Henry James considered that the death of Edward’s mother Victoria meant the end of one age; Edward’s reign was short (1901-1910), but to those who lived through it, it seemed to stand at the border between the old world and the new. This sense of the radical difference between the "modern" world and the "Edwardian" one, or more broadly the world before and after the First World War, became a major theme of Woolf's fiction.
Roger Fry first met Clive and Vanessa Bell in 1910. They invited him to lecture at Vanessa's Friday Club, and introduced him to their artist friends. This gave him the opportunity to discuss contemporary art with like-minded people, for despite being deeply involved in the art world as a painter and academic, Fry found that his interest in modern French art distanced him from his colleagues.
Fry was a great influence on the development of artists within the group. Two exhibitions that he curated, Manet and the Post-Impressionists in 1910 and the Second Post-Impressionist Exhibition two years later, brought work by contemporary European artists to England.
The term "Post-Impressionism" was invented by him as he prepared for the exhibition at Grafton Gallery in London in 1910 which he called "Manet and the Post-Impressionists," as a canny marketing ploy to pair a brand name (Édouard Manet) with younger French artists whose work was not well known on the other side of the English Channel.
The exhibition included the painters Vincent van Gogh, Paul Cézanne, Paul Gauguin, George Seurat, André Derain, Maurice de Vlaminck and Othon Friesz, plus the sculptor Aristide Maillol. Robert Rosenblum explained: "Post-Impressionists ... felt the need to construct private pictorial worlds upon the foundations of Impressionism."
Post-Impressionists pushed the ideas of the Impressionists into new directions. The word "Post-Impressionism" indicates their link to the original Impressionist ideas and their departure from those ideas -- their modernist journey from the past into the future.
Vincent van Gogh - Expressionism
Paul Cézanne - Constructive Pictorialism
Paul Gauguin - Symbolist, Cloisonnism, Pont-Aven
Georges Seurat - Pointillism (a.k.a. Divisionism or Neoimpressionism)
Aristide Maillol - The Nabis

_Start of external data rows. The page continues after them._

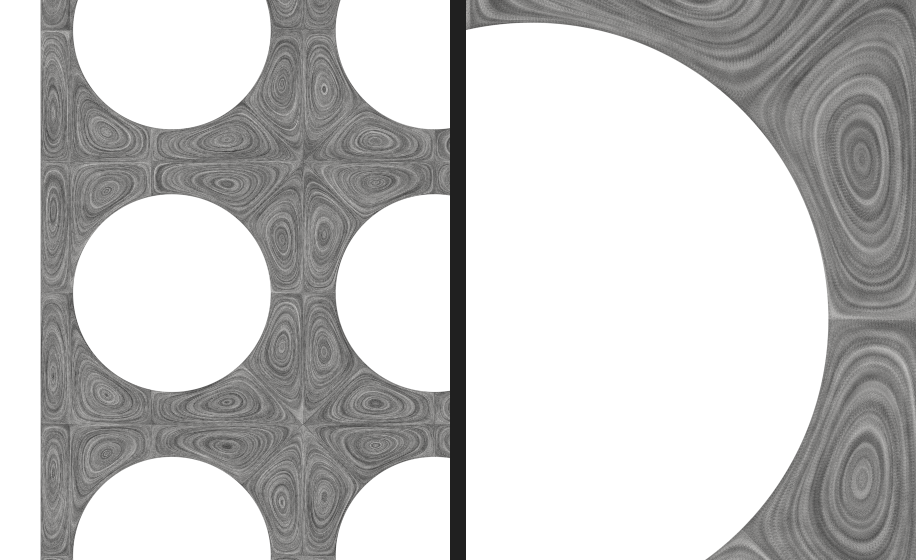
Left: the whole. Right: its middle third, enlarged.
This pattern is drawn by a Shadertoy shader. Its source:

```glsl
// Grey streaked vortex flow around a grid of white discs, bounded by a wall on the left.

const float DISC_RADIUS = 0.753; // a cell spans -1 to 1

vec2 hash2(vec2 p) {
    vec3 a = fract(p.xyx * vec3(0.1031, 0.1030, 0.0973));
    a += dot(a, a.yzx + 33.33);
    return fract((a.xx + a.yz) * a.zy);
}

// Cellular noise: random tone of the nearest jittered point
float cellTone(vec2 p) {
    vec2 base = floor(p - 0.5);
    float nearest = 9.0, tone = 0.5;
    for (int k = 0; k < 4; k++) {
        vec2 id = base + vec2(k & 1, k >> 1);
        vec2 rnd = hash2(id + 200.0);
        vec2 d = id + 0.2 + 0.6 * rnd - p;
        if (dot(d, d) < nearest) {
            nearest = dot(d, d);
            tone = fract(rnd.x * 17.0 + rnd.y * 29.0);
        }
    }
    return tone;
}

// Cell index; the column beside the wall is the first
vec2 cellIndex(vec2 q) {
    vec2 id = floor((q + 1.0) * 0.5);
    return vec2(max(id.x, 0.0), id.y);
}

// Stream function: zero on disc rims, cell edges and the lines between vortices
float stream(vec2 q) {
    vec2 id = cellIndex(q);
    vec2 p = q - 2.0 * id;
    float r2 = dot(p, p);
    float across = p.x * (p.x * p.x - p.y * p.y) * (1.0 - p.x * p.x);
    if (id.x < 0.5) { // extra narrow vortices along the wall
        across = (p.x + 1.0) * (p.x + 0.78) * (p.x + 0.156)
               * (p.x - abs(p.y)) * (1.0 - p.x);
    }
    return across * p.y * (1.0 - p.y * p.y)
         * (r2 - DISC_RADIUS * DISC_RADIUS) / (r2 * r2 + 0.001);
}

vec2 flowDirection(vec2 q) {
    vec2 e = vec2(0.002, 0.0);
    vec2 v = vec2(stream(q + e.yx) - stream(q - e.yx),
                  stream(q - e.xy) - stream(q + e.xy));
    return v / max(length(v), 1e-9);
}

// Average the noise along the streamline, both ways
float streaks(vec2 q) {
    float sum = cellTone(q * 95.0);
    for (int side = -1; side <= 1; side += 2) {
        vec2 pos = q;
        for (int i = 0; i < 18; i++) {
            vec2 halfway = pos + flowDirection(pos) * 0.00425 * float(side);
            pos += flowDirection(halfway) * 0.0085 * float(side);
            sum += cellTone(pos * 95.0);
        }
    }
    return sum / 37.0;
}

void mainImage(out vec4 fragColor, in vec2 fragCoord) {
    float halfCell = 0.2345;
    vec2 q = (fragCoord / iResolution.y - vec2(0.307, 0.4766)) / halfCell;
    float pixel = 1.0 / (iResolution.y * halfCell);

    // Flow area: outside the discs and right of the wall
    float gap = length(q - 2.0 * cellIndex(q)) - DISC_RADIUS;
    float inside = min(gap, q.x + 1.0);
    float mask = smoothstep(-0.7 * pixel, 0.7 * pixel, inside);

    vec3 color = vec3(1.0);
    if (mask > 0.0) {
        float tone = 0.497 + 1.1 * (streaks(q) - 0.5);
        tone -= 0.06 * (1.0 - smoothstep(0.0, 0.012, inside)); // darker rims
        color = mix(color, tone * vec3(1.005, 1.0, 0.992), mask);
    }
    fragColor = vec4(color, 1.0);
}
```
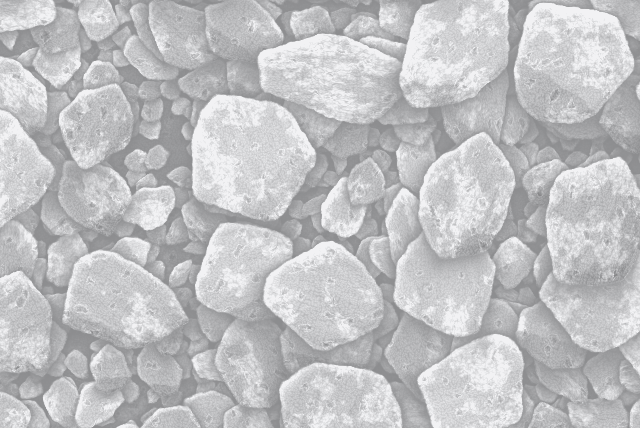
Reproduce this texture procedurally as a WebGL 1 fragment shader.

```glsl
precision highp float;
// A pile of pale slate rubble: angular stones in four layers, small ones below and large ones on top.
// Each stone is a rounded polygon with tilted faces, a bevel and a soft shadow;
// layered sines and cellular noise add strata, crust, pits and grain.
uniform vec2 u_resolution;

vec2 hash2(vec2 p) {
  return fract(sin(vec2(dot(p, vec2(127.1, 311.7)), dot(p, vec2(269.5, 183.3)))) * 43758.5);
}

// Layered sines, roughly -1 to 1
float waves(vec2 p) {
  float sum = 0.0, amp = 0.6;
  for (int i = 0; i < 5; i++) {
    p = mat2(0.8, 0.6, -0.6, 0.8) * p * 1.85 + 1.7;
    sum += amp * sin(p.x + 1.4 * sin(p.y * 1.2)) * sin(p.y + 1.3 * sin(p.x * 0.8));
    amp *= 0.62;
  }
  return sum;
}

// Cellular noise: distance to the nearest scattered point
float cells(vec2 p) {
  vec2 base = floor(p);
  float nearest = 4.0;
  for (int y = -1; y <= 1; y++)
    for (int x = -1; x <= 1; x++) {
      vec2 id = base + vec2(x, y);
      vec2 away = id + hash2(id) - p;
      nearest = min(nearest, dot(away, away));
    }
  return sqrt(nearest);
}

// Rounded polygon: xy is the outward direction, z is 1.0 on the outline
vec3 outline(vec2 q, vec2 id, float radius) {
  vec2 normal = vec2(0.0);
  float sum = 1e-12;
  for (int i = 0; i < 7; i++) {
    vec2 h = hash2(id + float(i) * 3.7);
    float angle = (float(i) + 0.75 * h.x) * 0.8976;
    vec2 dir = vec2(cos(angle), sin(angle));
    float reach = max(dot(q, dir) / (radius * (0.75 + 0.35 * h.y)), 0.0);
    float weight = pow(reach + 1e-4, 14.0);
    normal += dir * weight;
    sum += weight;
  }
  return vec3(normal / (length(normal) + 1e-12), pow(sum, 1.0 / 14.0));
}

// Paints one layer of stones over tone, light and texture position
void stoneLayer(vec2 p, float size, float chance, float seed,
                inout float tone, inout float light, inout vec2 grainPos) {
  float soft = 1.2 / u_resolution.y;
  vec2 base = floor(p / size);
  for (int y = -1; y <= 1; y++)
    for (int x = -1; x <= 1; x++) {
      vec2 cell = base + vec2(x, y);
      vec2 id = cell + seed * 17.3;
      vec2 a = hash2(id), b = hash2(id + 51.3), c = hash2(id + 93.7);
      if (c.x > chance) continue;
      vec2 v = p - (cell + 0.5 + (a - 0.5) * 0.55) * size;
      float turn = b.x * 6.283;
      mat2 spin = mat2(cos(turn), -sin(turn), sin(turn), cos(turn));
      float stretch = 1.0 + 0.38 * b.y * b.y;
      vec2 q = spin * v * vec2(1.0 / stretch, stretch);
      float radius = size * (0.45 + 0.12 * c.y);
      vec3 shape = outline(q, id, radius);
      vec2 normal = shape.xy * spin;
      float dist = (shape.z - 1.0) * radius;

      // Main face, a second face beyond a crease, and a bevelled rim
      float face = 0.725 + 0.11 * a.y;
      float tilt = -1.57 + (a.x - 0.5) * 4.4;
      vec2 slope = vec2(cos(tilt), sin(tilt));
      float crease = dot(v, slope) - radius * (0.3 + 0.35 * b.y) + 0.004 * sin(q.x * 90.0);
      face += smoothstep(-0.003, 0.003, crease) * (0.02 + 0.11 * slope.y);
      face += smoothstep(0.78, 0.97, shape.z) * (0.02 + 0.10 * dot(normal, vec2(-0.35, 0.93)));
      face += 0.05 * smoothstep(0.007, 0.001, abs(dist + 0.006));
      face += 0.12 * dot(v, vec2(-0.3, 0.9));

      float cover = smoothstep(soft, -soft, dist);
      float width = size * (0.095 - 0.05 * normal.y);
      float shadow = 0.78 * exp(-max(dist, 0.0) / width);
      tone = mix(tone, face, cover);
      light = mix(light * (1.0 - shadow), 1.0, cover);
      if (dist < 0.0) grainPos = q + a * 9.0;
    }
}

void main() {
  vec2 p = gl_FragCoord.xy / u_resolution.y;
  vec2 chipped = p + 0.005 * vec2(waves(p * 17.0), waves(p * 17.0 + 40.0));

  // Stones from the buried gravel up to the large slabs
  float tone = 0.68, light = 0.45;
  vec2 grainPos = p;
  stoneLayer(chipped, 0.055, 0.95, 1.0, tone, light, grainPos);
  light *= 0.85;
  stoneLayer(chipped + 0.03, 0.115, 0.80, 2.0, tone, light, grainPos);
  stoneLayer(chipped + 0.07, 0.185, 0.75, 3.0, tone, light, grainPos);
  stoneLayer(chipped + 0.11, 0.265, 0.68, 4.0, tone, light, grainPos);

  // Strata, pale crust, ringed pits and fine grain
  tone += 0.035 * waves(grainPos * vec2(8.0, 38.0));
  float crust = smoothstep(0.0, 0.5, waves(grainPos * 9.0) + 0.5 * waves(grainPos * 34.0));
  tone += crust * (0.19 - 0.16 * cells(grainPos * 95.0));
  float pit = cells(grainPos * 17.0 + 0.2 * waves(grainPos * 30.0));
  tone += 0.09 * smoothstep(0.05, 0.0, abs(pit - 0.16)) - 0.08 * smoothstep(0.13, 0.04, pit);
  tone += 0.13 * (0.45 - cells(grainPos * 210.0));

  float value = clamp(mix(0.55, tone, light), 0.53, 0.95);
  gl_FragColor = vec4(value - 0.002, value, value + 0.008, 1.0);
}
```
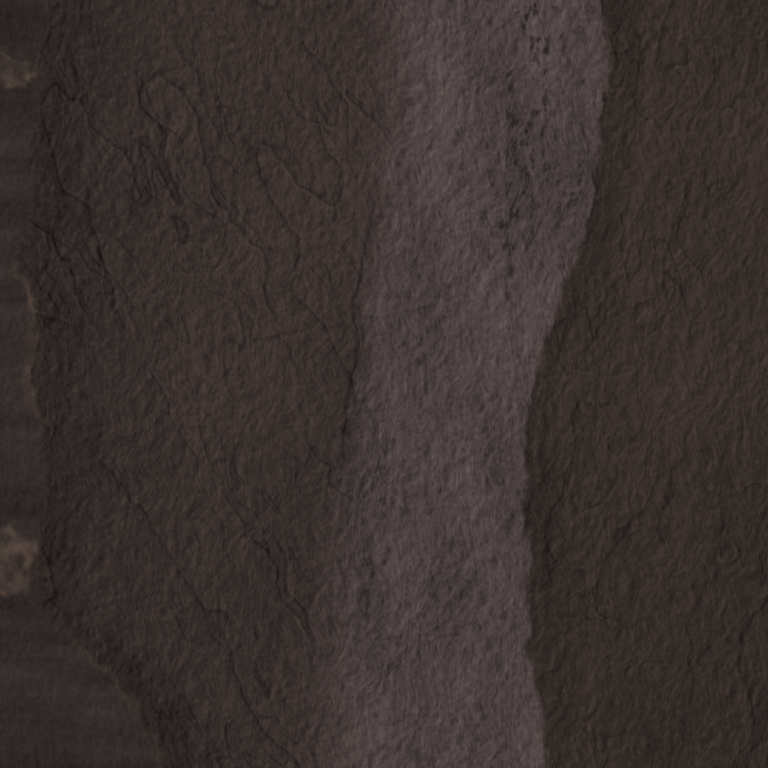
Write a WebGL 1 fragment shader that draws this texture.

```glsl
precision highp float;
// Dark slate: a paler mauve band runs down between two brown-black slabs.
// Wavering edge curves split the regions; contour lines of stretched noise make
// the cracks, and slopes of noise heights give the folds and wrinkled grain.
uniform vec2 u_resolution;

const vec3 LEFT_SLATE = vec3(0.226, 0.189, 0.177);
const vec3 RIGHT_SLATE = vec3(0.213, 0.177, 0.163);
const vec3 BAND_SLATE = vec3(0.294, 0.253, 0.247);
const vec3 STRIP_SLATE = vec3(0.202, 0.172, 0.163);
const vec3 PALE_MINERAL = vec3(0.42, 0.34, 0.29);

float hash(vec2 p) {
  return fract(sin(dot(p, vec2(127.1, 311.7))) * 43758.55);
}

float noise(vec2 p) {
  vec2 cell = floor(p), f = fract(p);
  f = f * f * (3.0 - 2.0 * f);
  float low = mix(hash(cell), hash(cell + vec2(1.0, 0.0)), f.x);
  float high = mix(hash(cell + vec2(0.0, 1.0)), hash(cell + 1.0), f.x);
  return mix(low, high, f.y);
}

float fbm(vec2 p) {
  float sum = 0.0, amp = 0.533;
  for (int i = 0; i < 4; i++) {
    sum += amp * noise(p);
    p = mat2(1.6, 1.2, -1.2, 1.6) * p + 7.3;
    amp *= 0.5;
  }
  return sum;
}

// Coordinates across and along a direction, scaled by freq.
vec2 stretched(vec2 p, vec2 dir, vec2 freq) {
  return vec2(dot(p, vec2(dir.y, -dir.x)), dot(p, dir)) * freq;
}

float crackField(vec2 p, vec2 dir, vec2 freq) {
  vec2 warp = vec2(fbm(p * 13.0), fbm(p * 13.0 + 31.0)) - 0.5;
  vec2 q = stretched(p + 0.06 * warp, dir, freq);
  return 0.7 * noise(q) + 0.3 * noise(q * 2.1 + 5.0) - 0.5;
}

// Dark line along the zero contour, shadowed on one side and lit on the other.
float crack(vec2 p, vec2 dir, vec2 freq, float width) {
  float e = 0.001;
  float v = crackField(p, dir, freq);
  vec2 slope = vec2(crackField(p + vec2(e, 0.0), dir, freq),
                    crackField(p + vec2(0.0, e), dir, freq)) - v;
  float d = v * e / (length(slope) + 0.0015);
  float line = exp(-pow(d / width, 2.0));
  float shadow = exp(-pow((d + 2.0 * width) / (3.0 * width), 2.0));
  float lip = exp(-pow((d - 2.0 * width) / width, 2.0));
  return line + 0.3 * shadow - 0.4 * lip;
}

// Slope of a stretched noise height seen under light from the upper left.
float relief(vec2 p, vec2 dir, vec2 freq, float reach) {
  vec2 toLight = reach * vec2(-0.8, 0.6);
  vec2 bend = 0.02 * vec2(noise(p * 25.0), noise(p * 25.0 + 9.0));
  return fbm(stretched(p + bend - toLight, dir, freq))
       - fbm(stretched(p + bend + toLight, dir, freq));
}

float bandLeft(float y) {
  return 0.425 + 0.075 * smoothstep(0.1, 0.95, y);
}

float bandRight(float y) {
  return 0.675 + 0.115 * smoothstep(0.4, 0.85, y)
       + 0.035 * (1.0 - smoothstep(0.0, 0.35, y));
}

float stripEdge(float y) {
  float notch = exp(-pow((y - 0.67) / 0.05, 2.0));
  return 0.05 + 0.012 * sin(y * 21.0) - 0.05 * notch
       + 0.15 * (1.0 - smoothstep(0.0, 0.26, y));
}

float spot(vec2 p, vec2 center, float radius) {
  float ragged = 0.06 * (fbm(p * 45.0) - 0.5);
  return 1.0 - smoothstep(0.6 * radius, radius, length(p - center) + ragged);
}

void main() {
  vec2 p = gl_FragCoord.xy / u_resolution;
  float waver = 0.035 * (fbm(vec2(p.x * 6.0, p.y * 13.0)) - 0.5);
  float fray = 0.022 * (fbm(p * vec2(90.0, 45.0)) - 0.5);
  float x = p.x + waver + fray;

  // Regions, with the left band edge softer toward top and bottom
  float fromLeft = x - bandLeft(p.y);
  float fromRight = x - bandRight(p.y);
  float fromStrip = x - stripEdge(p.y);
  float soft = 0.010 + 0.09 * abs(p.y - 0.55);
  float band = smoothstep(-soft, soft + 0.016, fromLeft)
             * (1.0 - smoothstep(-0.008, 0.008, fromRight));
  float rightSide = step(0.6, p.x);
  float strip = 1.0 - smoothstep(-0.010, 0.010, fromStrip);
  float slab = (1.0 - band) * (1.0 - strip);
  vec3 color = mix(LEFT_SLATE, RIGHT_SLATE, rightSide);
  color = mix(color, BAND_SLATE, band);
  color = mix(color, STRIP_SLATE, strip);

  // Broad mottling and streaks
  float shade = 0.25 * (fbm(p * vec2(7.0, 4.0) + 3.0) - 0.5);
  shade += 0.30 * band * (fbm(stretched(p, vec2(-0.12, 0.99), vec2(26.0, 6.0))) - 0.5);
  shade += 0.5 * strip * (fbm(p * vec2(6.0, 42.0)) - 0.5);
  shade -= 0.18 * (1.0 - strip) * exp(-pow((fromStrip - 0.02) / 0.05, 2.0));
  shade -= 0.10 * exp(-pow((fromRight - 0.02) / 0.03, 2.0)) * (1.0 - band);

  // Cracks and folds run down-right on the left slab, down-left on the right
  vec2 dir = mix(vec2(-0.42, 0.907), vec2(0.22, 0.975), rightSide);
  float patches = smoothstep(0.32, 0.56, fbm(p * 6.0 + 17.0));
  float finePatches = smoothstep(0.34, 0.58, fbm(p * 9.0 + 41.0));
  float strength = mix(0.18, 0.16, rightSide);
  shade -= strength * slab * patches * crack(p + 4.0, dir, vec2(23.0, 5.0), 0.0018);
  shade -= 0.14 * slab * finePatches * crack(p + 9.0, dir, vec2(46.0, 11.0), 0.0014);
  shade += 0.40 * slab * relief(p + 2.0, dir, vec2(34.0, 9.0), 0.0028);

  // Seam beside the band, broken edge line and narrow scars within it
  float seamSpan = smoothstep(0.36, 0.46, p.y) * (1.0 - smoothstep(0.68, 0.78, p.y));
  float seam = fromLeft - 0.7 * fray + 0.004;
  shade -= 0.30 * seamSpan * exp(-pow(seam / 0.0022, 2.0));
  float broken = smoothstep(0.42, 0.6, noise(vec2(3.0, p.y * 30.0)));
  shade -= 0.20 * broken * exp(-pow((fromRight - 0.003) / 0.003, 2.0));
  float scarLine = p.x - mix(0.60, 0.70, p.y) - 2.0 * waver;
  float scar = exp(-pow(scarLine / 0.025, 2.0)) * smoothstep(0.5, 0.9, p.y);
  float pits = smoothstep(0.55, 0.72, fbm(p * vec2(150.0, 75.0)));
  shade -= band * pits * (0.13 + 0.20 * scar);

  // Wrinkled grain in two sizes, then a fine tooth
  vec2 upright = vec2(0.1, 0.995);
  shade += 0.68 * relief(p, upright, vec2(125.0, 75.0), 0.0015) * (1.0 - 0.5 * strip);
  shade += 0.26 * relief(p + 6.0, upright, vec2(55.0, 28.0), 0.0025) * (1.0 - strip);
  shade += 0.15 * (noise(p * vec2(270.0, 230.0)) - 0.5);
  color *= 1.0 + shade;

  // Pale mineral rim and spots at the far left
  float rimSpan = smoothstep(0.42, 0.5, p.y) * (1.0 - smoothstep(0.62, 0.68, p.y))
                + 0.5 * (1.0 - smoothstep(0.12, 0.22, p.y));
  float rim = rimSpan * exp(-pow(fromStrip / 0.006, 2.0));
  float spots = spot(p, vec2(0.02, 0.91), 0.026) + spot(p, vec2(0.015, 0.26), 0.048);
  float mineral = 0.5 * rim * fbm(p * 50.0) + 0.85 * spots * pow(fbm(p * 80.0), 1.5);
  color = mix(color, PALE_MINERAL, clamp(mineral, 0.0, 1.0));

  gl_FragColor = vec4(color, 1.0);
}
```
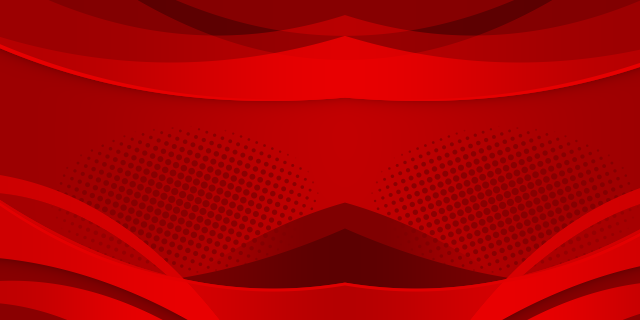
Give the GLSL for this background, as a WebGL 2 fragment shader.

```glsl
#version 300 es
precision highp float;
// Mirrored red ribbons and arches over a glowing field with two halftone patches.

uniform vec2 u_resolution;
out vec4 fragColor;

float pixel;

// Quadratic edge, measured as depth from the top.
float curve(float x, float a, float b, float c) {
    return a + x * (b + c * x);
}

// Smooth coverage of the area where the signed value is positive.
float cover(float inside) {
    return clamp(inside / pixel + 0.5, 0.0, 1.0);
}

// Thin line sitting just on the positive side of an edge.
float rim(float inside, float width) {
    return cover(inside) * cover(width - inside);
}

// Soft shade that fades out on the positive side of an edge.
float shadow(float inside, float reach) {
    return cover(inside) * exp(-max(inside, 0.0) / reach);
}

// Tilted grid of dots that shrink toward the border of an ellipse.
float halftone(vec2 p) {
    vec2 offset = p - vec2(0.5, 0.625);
    float size = 1.0 - dot(offset / vec2(0.43, 0.235), offset / vec2(0.43, 0.235));
    float angle = 0.37;
    vec2 grid = mat2(cos(angle), sin(angle), -sin(angle), cos(angle)) * vec2(-offset.x, offset.y);
    grid = mat2(cos(angle), -sin(angle), sin(angle), cos(angle)) * vec2(-offset.x, offset.y);
    float pitch = 0.0262;
    float radius = pitch * 0.43 * sqrt(clamp(size, 0.0, 1.0));
    float dist = length(fract(grid / pitch) - 0.5) * pitch;
    return cover(radius - dist) * smoothstep(0.0, 0.12, size);
}

void main() {
    pixel = 1.0 / u_resolution.y;
    vec2 uv = gl_FragCoord.xy / u_resolution;
    float d = abs(uv.x * 2.0 - 1.078);
    float t = 1.0 - uv.y;
    float s = 1.078 - d;

    // Glowing field
    float red = mix(0.765, 0.615, smoothstep(-0.1, 1.05, length(vec2(d, 0.5 * (t - 0.42)))));

    // Lower arches and halftone
    float arch = t - curve(d, 0.633, 0.28, 0.42);
    red = mix(red, 0.5, cover(arch) * (1.0 - smoothstep(0.1, 0.5, d)));
    red = mix(red, 0.5, 0.8 * halftone(vec2(d, t)));
    float peak = t - curve(d, 0.714, 0.44, -0.27);
    red = mix(red, mix(0.36, 0.46, smoothstep(0.0, 0.5, d)), cover(peak));

    // Bottom wave
    float wave = t - curve(d, 0.883, 0.17, -0.38);
    red = mix(red, mix(0.71, 0.83, smoothstep(0.0, 0.5, d)), cover(wave));
    red = mix(red, 0.88, rim(wave, 0.009));

    // Side ribbons: pale outer band, translucent inset, bright body
    float outer = t - (0.547 + s * (0.17 + s * (0.55 + 0.24 * s)));
    float inset = t - curve(s, 0.604, 0.1, 0.75);
    float body = t - curve(s, 0.633, 0.68, -0.46);
    float side = cover(outer);
    red = mix(red, mix(0.8, 0.88, s), side * cover(-inset));
    red = mix(red, 0.72, 0.35 * side * cover(inset));
    red = mix(red, mix(0.81, 0.91, smoothstep(0.0, 0.6, s)), side * cover(body));
    red = mix(red, 0.89, side * rim(body, 0.01));

    // Dark groove, lower ribbon and corner
    float groove = t - curve(s, 0.807, 0.1, 0.39);
    float lower = t - curve(s, 0.878, -0.04, 0.55);
    float corner = t - curve(s, 0.948, 0.1, 0.7);
    red = mix(red, 0.54, cover(groove));
    red -= 0.12 * shadow(groove, 0.02);
    red = mix(red, mix(0.75, 0.91, smoothstep(0.0, 0.5, s)), cover(lower));
    red = mix(red, 0.54, cover(corner));

    // Upper sheet with a bright hem and a shadow beneath
    float hem = t - (0.305 + d * (0.086 - d * (0.166 + 0.043 * d)));
    red -= 0.12 * shadow(hem, 0.016);
    float glow = smoothstep(0.0, 1.0, d);
    red = mix(red, mix(0.91, 0.71, glow), cover(-hem));
    red = mix(red, 0.9, rim(-hem, 0.004 + 0.009 * glow));

    // Overlapping top layers with a crossing crescent
    float fold = curve(d, 0.112, 0.306, -0.281) - t;
    float cap = curve(d, 0.047, 0.32, -0.4) - t;
    float bowl = 0.1875 - 0.446 * d * d - t;
    float bowlTop = 0.112 - 0.4 * d * d - t;
    red = mix(red, mix(0.72, 0.61, glow), cover(fold));
    red = mix(red, mix(0.53, 0.51, glow), cover(cap));
    float crescent = cover(bowl) * cover(-bowlTop);
    red *= 1.0 - crescent * mix(0.04, mix(0.17, 0.3, cover(cap)), cover(fold));

    fragColor = vec4(red, 0.0, 0.003, 1.0);
}
```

Édouard Vuillard and Pierre Bonnard - Intimist
André Derain, Maurice de Vlaminck and Othon Friesz - Fauvism
The exhibitions rocked the London art establishment and had a great impact on the work of young British artists, including artists of the Bloomsbury circle. For many it was their first encounter with Post-Impressionist art.
Fry was hailed as a champion of modern art and he became a focal point for the avant-garde. In founding the Grafton Group in 1913, which took over from the Friday Club as an exhibiting society, Fry provided artists experimenting with post-impressionist style with the opportunity to exhibit their work. He also organised major exhibitions that brought modern works of art to the attention of the public, such as The New Movement in Art shown in London and Birmingham in 1917.